Copy every line from the records that holds the word "across".

[[ Source data, beginning ]]

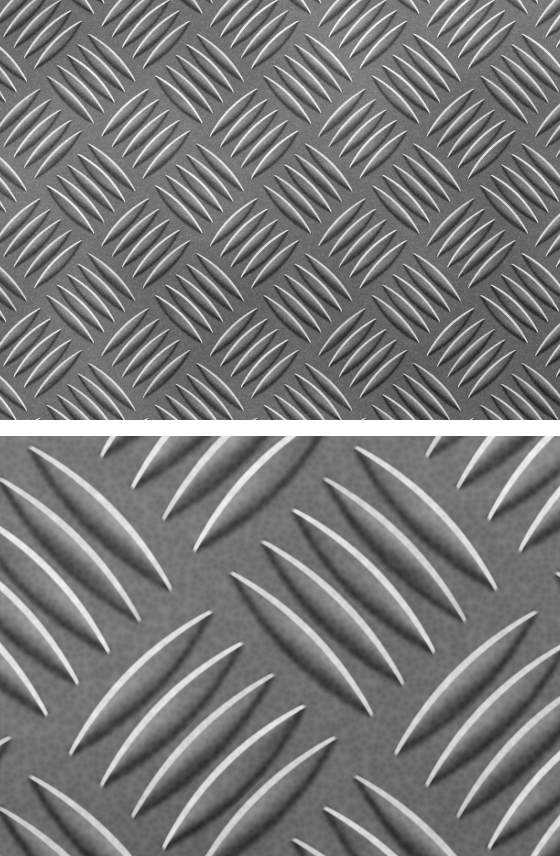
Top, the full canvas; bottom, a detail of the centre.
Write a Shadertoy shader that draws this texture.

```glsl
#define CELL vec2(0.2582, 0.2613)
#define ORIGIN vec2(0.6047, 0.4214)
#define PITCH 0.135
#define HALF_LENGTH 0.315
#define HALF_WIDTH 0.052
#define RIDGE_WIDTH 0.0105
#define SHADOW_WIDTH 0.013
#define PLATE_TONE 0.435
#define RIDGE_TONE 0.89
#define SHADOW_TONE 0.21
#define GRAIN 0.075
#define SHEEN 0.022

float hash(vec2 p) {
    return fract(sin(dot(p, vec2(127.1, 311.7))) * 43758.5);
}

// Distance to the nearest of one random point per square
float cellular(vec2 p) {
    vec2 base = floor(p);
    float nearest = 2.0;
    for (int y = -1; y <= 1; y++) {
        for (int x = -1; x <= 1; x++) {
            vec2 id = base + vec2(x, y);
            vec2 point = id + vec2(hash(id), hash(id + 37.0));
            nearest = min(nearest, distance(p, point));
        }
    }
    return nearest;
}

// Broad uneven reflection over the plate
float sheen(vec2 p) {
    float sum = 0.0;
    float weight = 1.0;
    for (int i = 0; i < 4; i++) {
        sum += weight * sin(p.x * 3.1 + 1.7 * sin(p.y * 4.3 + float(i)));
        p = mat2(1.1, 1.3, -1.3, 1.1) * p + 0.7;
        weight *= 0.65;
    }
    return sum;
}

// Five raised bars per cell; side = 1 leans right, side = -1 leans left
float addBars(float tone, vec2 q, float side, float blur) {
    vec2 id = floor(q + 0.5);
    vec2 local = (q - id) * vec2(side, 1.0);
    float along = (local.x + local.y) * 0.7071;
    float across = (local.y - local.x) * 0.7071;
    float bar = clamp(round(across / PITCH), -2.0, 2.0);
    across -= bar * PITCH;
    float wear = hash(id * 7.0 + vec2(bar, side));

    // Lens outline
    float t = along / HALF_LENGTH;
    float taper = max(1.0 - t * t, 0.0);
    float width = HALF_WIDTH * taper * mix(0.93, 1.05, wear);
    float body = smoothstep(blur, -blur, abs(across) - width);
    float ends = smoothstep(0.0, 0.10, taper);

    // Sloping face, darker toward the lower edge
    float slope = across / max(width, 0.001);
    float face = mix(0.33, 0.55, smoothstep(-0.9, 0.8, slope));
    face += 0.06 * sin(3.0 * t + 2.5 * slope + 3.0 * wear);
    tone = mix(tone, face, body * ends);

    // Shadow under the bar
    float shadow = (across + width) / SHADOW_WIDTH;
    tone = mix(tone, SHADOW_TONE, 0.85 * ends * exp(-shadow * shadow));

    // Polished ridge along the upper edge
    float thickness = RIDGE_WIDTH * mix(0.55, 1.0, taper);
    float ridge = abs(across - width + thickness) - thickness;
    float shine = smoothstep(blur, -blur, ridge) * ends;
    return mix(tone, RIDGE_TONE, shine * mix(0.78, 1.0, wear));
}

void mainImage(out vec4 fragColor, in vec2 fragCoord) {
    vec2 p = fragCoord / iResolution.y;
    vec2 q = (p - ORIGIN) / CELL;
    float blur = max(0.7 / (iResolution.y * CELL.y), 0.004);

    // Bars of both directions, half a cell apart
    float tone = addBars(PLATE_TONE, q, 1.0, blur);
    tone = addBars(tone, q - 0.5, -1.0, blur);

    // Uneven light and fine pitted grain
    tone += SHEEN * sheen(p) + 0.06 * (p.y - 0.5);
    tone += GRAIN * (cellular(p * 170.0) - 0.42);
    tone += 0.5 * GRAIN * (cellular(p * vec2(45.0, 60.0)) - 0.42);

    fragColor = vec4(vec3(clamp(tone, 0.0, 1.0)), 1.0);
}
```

[[ Source data, end ]]

_Result_:
    float across = (local.y - local.x) * 0.7071;
    float bar = clamp(round(across / PITCH), -2.0, 2.0);
    across -= bar * PITCH;
    float body = smoothstep(blur, -blur, abs(across) - width);
    float slope = across / max(width, 0.001);
    float shadow = (across + width) / SHADOW_WIDTH;
    float ridge = abs(across - width + thickness) - thickness;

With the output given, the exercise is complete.